You set up a trigger entry after a top or a resistance or a what have you, and wait for price to pierce, and for your entry to get triggered. Then you place your stop, below top or resistance or what have you. 

MP vs MoS is a matter of style. 

If you’re not comfortable changing your trading style to adapt to times, that’s fine too. Stick to one style.

If you’re conservative, stick to MoS. 

In a frenzy, however, MoS might almost never happen. 

In a frenzy, entry will be triggered exclusively through MP.

Take your pick. Adapt. Do both. Or don’t. Do one.

You call the shots. 

This is about you.

What about Daddy Cool? 

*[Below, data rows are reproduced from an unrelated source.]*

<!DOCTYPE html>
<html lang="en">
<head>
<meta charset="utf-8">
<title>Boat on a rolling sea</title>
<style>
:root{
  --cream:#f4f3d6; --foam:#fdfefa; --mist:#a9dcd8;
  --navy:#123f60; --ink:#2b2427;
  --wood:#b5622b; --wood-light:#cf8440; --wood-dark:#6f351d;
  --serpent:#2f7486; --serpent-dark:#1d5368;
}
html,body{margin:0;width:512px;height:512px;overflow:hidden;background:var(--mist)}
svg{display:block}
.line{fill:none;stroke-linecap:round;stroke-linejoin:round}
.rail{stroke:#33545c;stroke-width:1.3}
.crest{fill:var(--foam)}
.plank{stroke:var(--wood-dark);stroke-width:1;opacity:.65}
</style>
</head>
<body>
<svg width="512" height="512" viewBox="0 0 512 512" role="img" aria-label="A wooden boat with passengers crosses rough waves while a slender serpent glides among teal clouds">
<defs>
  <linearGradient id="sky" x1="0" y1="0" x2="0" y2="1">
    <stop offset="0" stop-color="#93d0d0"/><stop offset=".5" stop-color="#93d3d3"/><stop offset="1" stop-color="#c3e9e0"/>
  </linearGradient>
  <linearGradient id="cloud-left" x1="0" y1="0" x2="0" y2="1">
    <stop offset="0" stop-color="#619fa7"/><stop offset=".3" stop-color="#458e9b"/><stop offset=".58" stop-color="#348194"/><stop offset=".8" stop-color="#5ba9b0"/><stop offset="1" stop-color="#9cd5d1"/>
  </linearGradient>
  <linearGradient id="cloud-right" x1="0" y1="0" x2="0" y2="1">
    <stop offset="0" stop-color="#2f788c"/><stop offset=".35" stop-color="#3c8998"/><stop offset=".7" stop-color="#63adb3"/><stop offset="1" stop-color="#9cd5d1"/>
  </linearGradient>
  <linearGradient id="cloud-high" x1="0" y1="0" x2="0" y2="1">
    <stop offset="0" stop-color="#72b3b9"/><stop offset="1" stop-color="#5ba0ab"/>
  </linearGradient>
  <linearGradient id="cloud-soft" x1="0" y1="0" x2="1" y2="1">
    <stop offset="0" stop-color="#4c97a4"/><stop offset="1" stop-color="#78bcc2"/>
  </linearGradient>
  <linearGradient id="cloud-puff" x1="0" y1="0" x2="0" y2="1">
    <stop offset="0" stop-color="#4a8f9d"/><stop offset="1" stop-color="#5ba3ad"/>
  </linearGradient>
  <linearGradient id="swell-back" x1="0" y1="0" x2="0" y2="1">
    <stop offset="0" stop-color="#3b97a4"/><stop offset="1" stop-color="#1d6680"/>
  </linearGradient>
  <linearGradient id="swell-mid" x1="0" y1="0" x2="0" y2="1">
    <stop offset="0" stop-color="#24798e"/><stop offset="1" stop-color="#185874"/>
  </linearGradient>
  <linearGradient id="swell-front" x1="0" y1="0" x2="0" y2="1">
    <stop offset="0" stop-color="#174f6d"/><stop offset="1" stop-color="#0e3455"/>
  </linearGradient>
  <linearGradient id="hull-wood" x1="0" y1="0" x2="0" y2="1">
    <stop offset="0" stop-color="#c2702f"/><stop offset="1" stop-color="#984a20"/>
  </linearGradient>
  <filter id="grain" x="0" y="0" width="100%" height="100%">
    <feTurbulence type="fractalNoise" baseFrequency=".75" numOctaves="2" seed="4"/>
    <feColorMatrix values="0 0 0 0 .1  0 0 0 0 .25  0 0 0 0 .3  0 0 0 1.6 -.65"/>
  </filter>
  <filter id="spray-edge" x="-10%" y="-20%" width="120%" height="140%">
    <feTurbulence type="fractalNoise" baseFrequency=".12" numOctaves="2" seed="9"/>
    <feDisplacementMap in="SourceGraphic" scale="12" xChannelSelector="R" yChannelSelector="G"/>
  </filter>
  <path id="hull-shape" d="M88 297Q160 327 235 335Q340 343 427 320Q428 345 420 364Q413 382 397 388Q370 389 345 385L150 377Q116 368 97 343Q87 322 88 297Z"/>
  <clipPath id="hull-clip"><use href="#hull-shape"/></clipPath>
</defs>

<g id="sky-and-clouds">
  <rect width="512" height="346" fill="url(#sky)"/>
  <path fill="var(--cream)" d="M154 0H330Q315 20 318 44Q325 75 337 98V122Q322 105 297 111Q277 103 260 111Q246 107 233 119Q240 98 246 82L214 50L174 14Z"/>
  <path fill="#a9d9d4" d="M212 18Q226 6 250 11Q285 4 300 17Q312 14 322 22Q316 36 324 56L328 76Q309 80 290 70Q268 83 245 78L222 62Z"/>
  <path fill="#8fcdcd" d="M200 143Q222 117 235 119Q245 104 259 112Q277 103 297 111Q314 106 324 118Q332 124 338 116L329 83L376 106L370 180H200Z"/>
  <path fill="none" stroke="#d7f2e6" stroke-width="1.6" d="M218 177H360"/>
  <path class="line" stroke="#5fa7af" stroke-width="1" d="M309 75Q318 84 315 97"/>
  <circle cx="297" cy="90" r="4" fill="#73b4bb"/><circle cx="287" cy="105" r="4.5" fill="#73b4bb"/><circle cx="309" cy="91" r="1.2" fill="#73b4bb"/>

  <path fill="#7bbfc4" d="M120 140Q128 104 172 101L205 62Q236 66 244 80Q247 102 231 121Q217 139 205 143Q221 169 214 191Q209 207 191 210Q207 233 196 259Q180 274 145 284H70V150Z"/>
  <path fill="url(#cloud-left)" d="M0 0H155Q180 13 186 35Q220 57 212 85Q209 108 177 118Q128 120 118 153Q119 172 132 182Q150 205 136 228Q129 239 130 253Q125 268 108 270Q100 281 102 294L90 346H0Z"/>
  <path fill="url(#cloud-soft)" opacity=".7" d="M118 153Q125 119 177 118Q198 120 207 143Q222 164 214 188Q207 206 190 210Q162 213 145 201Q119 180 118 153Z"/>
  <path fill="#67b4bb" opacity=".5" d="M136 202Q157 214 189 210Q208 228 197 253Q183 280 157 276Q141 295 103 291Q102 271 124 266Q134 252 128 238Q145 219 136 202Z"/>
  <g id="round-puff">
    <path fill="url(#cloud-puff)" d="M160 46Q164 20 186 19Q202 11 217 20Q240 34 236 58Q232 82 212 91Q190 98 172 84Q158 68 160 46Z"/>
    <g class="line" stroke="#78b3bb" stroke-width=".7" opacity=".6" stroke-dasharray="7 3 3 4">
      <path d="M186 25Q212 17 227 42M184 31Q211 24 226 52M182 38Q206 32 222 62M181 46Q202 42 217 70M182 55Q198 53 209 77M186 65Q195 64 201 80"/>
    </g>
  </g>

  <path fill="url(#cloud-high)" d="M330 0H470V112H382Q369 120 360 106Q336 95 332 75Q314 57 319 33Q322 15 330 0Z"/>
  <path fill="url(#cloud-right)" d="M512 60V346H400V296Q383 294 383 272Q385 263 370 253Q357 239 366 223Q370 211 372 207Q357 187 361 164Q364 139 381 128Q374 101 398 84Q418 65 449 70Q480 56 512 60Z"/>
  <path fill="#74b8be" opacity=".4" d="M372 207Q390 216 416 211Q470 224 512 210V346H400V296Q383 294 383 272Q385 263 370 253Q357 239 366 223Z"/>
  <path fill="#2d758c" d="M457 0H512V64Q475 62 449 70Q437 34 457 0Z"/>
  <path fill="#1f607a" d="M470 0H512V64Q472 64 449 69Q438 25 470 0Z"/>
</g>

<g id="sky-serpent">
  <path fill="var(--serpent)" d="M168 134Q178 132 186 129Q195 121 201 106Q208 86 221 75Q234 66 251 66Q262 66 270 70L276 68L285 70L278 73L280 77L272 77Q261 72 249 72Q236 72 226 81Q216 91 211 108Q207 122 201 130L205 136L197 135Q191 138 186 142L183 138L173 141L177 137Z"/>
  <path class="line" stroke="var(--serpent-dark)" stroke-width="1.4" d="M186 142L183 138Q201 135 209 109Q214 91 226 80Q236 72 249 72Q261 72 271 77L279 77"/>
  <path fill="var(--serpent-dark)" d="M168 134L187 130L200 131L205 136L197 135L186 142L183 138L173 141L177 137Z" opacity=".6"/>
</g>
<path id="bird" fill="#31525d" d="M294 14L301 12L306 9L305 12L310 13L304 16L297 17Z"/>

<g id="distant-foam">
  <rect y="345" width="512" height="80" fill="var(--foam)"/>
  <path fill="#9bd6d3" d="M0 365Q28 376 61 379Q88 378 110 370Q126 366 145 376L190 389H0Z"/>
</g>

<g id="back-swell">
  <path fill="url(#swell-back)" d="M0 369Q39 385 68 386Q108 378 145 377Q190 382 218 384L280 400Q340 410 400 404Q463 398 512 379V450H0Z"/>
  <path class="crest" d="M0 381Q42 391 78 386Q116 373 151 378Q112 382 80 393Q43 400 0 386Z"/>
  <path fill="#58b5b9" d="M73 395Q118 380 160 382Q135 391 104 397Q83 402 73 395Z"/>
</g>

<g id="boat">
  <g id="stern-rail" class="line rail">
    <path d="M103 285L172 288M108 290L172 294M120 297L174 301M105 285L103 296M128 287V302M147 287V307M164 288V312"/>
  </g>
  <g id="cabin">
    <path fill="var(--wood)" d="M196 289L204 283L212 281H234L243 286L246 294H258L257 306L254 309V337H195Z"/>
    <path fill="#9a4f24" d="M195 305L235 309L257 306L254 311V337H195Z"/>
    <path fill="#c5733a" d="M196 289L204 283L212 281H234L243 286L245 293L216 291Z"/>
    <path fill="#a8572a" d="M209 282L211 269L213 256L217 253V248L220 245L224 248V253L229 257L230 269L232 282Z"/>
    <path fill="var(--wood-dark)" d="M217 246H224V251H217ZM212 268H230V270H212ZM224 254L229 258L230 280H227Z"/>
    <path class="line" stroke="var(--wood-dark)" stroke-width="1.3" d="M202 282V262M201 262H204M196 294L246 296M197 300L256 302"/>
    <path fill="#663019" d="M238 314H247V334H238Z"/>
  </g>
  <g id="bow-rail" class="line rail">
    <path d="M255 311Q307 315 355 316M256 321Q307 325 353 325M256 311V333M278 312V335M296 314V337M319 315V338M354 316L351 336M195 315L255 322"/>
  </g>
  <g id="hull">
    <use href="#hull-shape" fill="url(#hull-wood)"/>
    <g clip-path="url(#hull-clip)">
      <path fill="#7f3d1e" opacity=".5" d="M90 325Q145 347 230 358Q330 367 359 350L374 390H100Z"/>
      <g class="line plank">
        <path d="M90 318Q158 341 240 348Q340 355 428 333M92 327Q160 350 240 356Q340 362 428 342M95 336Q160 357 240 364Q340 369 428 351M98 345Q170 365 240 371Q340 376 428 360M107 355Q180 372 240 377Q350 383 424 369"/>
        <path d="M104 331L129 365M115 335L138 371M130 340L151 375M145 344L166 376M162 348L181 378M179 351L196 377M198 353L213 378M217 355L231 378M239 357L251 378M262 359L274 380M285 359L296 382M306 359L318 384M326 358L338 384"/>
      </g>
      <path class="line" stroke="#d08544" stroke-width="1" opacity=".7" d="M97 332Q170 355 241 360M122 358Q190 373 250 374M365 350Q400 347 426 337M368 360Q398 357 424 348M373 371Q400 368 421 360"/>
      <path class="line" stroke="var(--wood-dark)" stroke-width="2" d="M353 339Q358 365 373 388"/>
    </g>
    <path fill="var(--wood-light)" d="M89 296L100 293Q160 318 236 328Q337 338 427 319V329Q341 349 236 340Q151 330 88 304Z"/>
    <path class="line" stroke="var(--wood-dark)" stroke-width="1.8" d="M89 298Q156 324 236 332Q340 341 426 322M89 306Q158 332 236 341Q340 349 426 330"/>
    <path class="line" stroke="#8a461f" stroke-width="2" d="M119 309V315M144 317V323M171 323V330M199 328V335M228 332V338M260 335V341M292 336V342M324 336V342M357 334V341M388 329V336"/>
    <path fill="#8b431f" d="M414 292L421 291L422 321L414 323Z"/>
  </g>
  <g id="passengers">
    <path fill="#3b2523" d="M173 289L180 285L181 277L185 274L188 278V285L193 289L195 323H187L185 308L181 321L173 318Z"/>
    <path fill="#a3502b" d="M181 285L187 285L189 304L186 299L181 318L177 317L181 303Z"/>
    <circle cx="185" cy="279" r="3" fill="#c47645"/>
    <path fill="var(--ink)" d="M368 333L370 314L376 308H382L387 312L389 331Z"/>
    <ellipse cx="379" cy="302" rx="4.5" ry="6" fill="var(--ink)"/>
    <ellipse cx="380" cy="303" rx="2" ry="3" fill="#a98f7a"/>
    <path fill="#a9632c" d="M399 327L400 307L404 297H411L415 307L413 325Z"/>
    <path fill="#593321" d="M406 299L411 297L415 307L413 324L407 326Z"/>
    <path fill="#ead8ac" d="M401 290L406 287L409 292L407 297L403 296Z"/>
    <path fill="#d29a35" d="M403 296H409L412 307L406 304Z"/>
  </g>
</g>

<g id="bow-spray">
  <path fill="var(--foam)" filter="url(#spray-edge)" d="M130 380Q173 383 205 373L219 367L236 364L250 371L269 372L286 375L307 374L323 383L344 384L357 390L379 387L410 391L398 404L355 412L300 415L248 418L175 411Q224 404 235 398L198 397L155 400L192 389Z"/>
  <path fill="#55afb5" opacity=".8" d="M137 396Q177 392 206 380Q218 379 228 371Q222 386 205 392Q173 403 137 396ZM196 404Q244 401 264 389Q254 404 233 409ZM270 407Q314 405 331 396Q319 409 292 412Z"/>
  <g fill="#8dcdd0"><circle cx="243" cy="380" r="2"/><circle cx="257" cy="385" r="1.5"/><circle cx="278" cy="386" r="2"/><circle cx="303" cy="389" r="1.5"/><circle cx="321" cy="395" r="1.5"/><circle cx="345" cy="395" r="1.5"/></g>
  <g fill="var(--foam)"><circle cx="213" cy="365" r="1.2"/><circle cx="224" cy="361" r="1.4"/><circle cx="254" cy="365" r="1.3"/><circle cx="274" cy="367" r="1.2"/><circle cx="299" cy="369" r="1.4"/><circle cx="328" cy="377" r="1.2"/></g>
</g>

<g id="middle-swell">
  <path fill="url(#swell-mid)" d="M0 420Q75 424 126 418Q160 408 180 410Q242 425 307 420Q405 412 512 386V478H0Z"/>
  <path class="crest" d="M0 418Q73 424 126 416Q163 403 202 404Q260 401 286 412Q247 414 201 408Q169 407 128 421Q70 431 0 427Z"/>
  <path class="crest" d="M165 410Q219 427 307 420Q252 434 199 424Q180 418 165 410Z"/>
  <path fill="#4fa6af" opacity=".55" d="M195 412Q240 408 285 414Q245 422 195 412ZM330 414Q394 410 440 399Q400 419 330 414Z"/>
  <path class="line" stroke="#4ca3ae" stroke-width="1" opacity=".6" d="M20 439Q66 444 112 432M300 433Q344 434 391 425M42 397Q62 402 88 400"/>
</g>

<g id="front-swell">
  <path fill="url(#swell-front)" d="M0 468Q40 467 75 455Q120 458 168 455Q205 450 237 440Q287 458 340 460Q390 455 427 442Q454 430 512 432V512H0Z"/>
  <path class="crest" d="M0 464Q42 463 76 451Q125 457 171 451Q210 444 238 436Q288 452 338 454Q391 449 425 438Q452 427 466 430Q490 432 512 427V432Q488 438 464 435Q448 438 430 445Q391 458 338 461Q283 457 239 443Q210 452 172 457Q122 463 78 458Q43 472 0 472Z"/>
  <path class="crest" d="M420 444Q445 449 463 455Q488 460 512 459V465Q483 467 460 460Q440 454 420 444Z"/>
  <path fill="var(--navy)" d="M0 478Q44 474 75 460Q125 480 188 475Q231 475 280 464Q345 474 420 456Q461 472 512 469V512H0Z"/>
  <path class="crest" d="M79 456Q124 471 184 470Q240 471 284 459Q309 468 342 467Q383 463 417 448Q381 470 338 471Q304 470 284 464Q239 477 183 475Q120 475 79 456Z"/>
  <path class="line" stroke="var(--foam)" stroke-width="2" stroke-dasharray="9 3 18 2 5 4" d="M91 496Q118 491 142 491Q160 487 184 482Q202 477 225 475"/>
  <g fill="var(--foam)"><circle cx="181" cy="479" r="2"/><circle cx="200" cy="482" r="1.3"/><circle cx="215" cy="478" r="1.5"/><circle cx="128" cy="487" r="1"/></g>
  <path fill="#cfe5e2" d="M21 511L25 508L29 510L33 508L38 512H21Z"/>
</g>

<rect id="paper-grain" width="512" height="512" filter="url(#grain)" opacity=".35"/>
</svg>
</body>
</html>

Boney M sang this blockbuster hit in the ’70s.

I’m sure you’ve heard it, because it’s still the rage. 

he’s crazy like a fool – what about daddy cool? 

Who’s Daddy Cool? 

You tell me. 

Is it you, in a cool cucumber moment, slow to respond to stimulus, devoid of anger, master of your situation in a kinda non-bossy, non-micro-managing (cool) way? 

And what of Mr. Hyde’s Dr. Jekyll nature? 

We’re talking about your “like a fool” moment.

Just for your information, winning behaviour is often termed foolish by the crowd. 

Contrarian investing is one such example. 

Successful derivative trading is another. 

To cap it, let’s not even talk about private equity in real-estate. 

Did someone mention high-yield structured-debt? 

There are many examples of “foolish” behaviour. 

These same examples earn very well. 

So… 

… how do we do it? 

We maintain our cool. 

We keep all basics going, as they are. 

With a small portion of our surplus, we take calculated risks, in a controlled environment. 

Sure, these risks will appear foolish to someone on the outside. 

However, our controlled environment has installed riders for our safety. 

A balance-sheet might be stressed, but not stressed enough for bankruptcy. 

A lock-in might be ultra-short. 

A stop-loss might be in place. 

Collateral might be up to 4x.

There might be a highly reputed Trustee in between. 

What have you.

Have your Daddy Cool fool-moments. 

Take some calculated risks with small portions of your surplus. 

These should give your portfolios an extra-boost. 

That nagging nagging push towards action 

Yeah, it’s always lurking… 

… in the background…

…waiting for an opportunity… 

… to catch you unawares… 

… and spring to the forefront. 

Market-play is a mental battle. 

Your mind wins or loses it for you. 

Make your mind understand the value… 

… of action… 

… and of inaction. 

Make your mind pinpoitedly choose… 

… the time for action… 

… and for inaction. 

Make your mind automatically switch from…

… a state of action… 

… to a state of inaction… 

… and vice-versa… 

… and feel perfectly normal doing the switch… 

… again and again and again. 

The above by itself is a winning state of mind for you, which you can build upon. 

🙂 

The Promise of Far 

I like “far”… 

What promises me far? 

Science fiction films. 

The Interstellar, Gravity, Inception and Contact types. 

Such films relax me. 

What relaxes you? 

Have you identified it? 

Why is this important? 

Many times, we must just sit. 

Action is harmful at such times. 

We are tense. 

We suffer from the fallacy, that action is better than inaction at all times. 

Relaxation-source identification is exactly for such times. 

Go ahead. 

Get your acts together. 

Your full acts. 

Your planning needs to incorporate strategies for inaction too. 

The Promise of Far”  strategy works well for me.

It’s not my only inaction-strategy. 

However, it’s a successful one.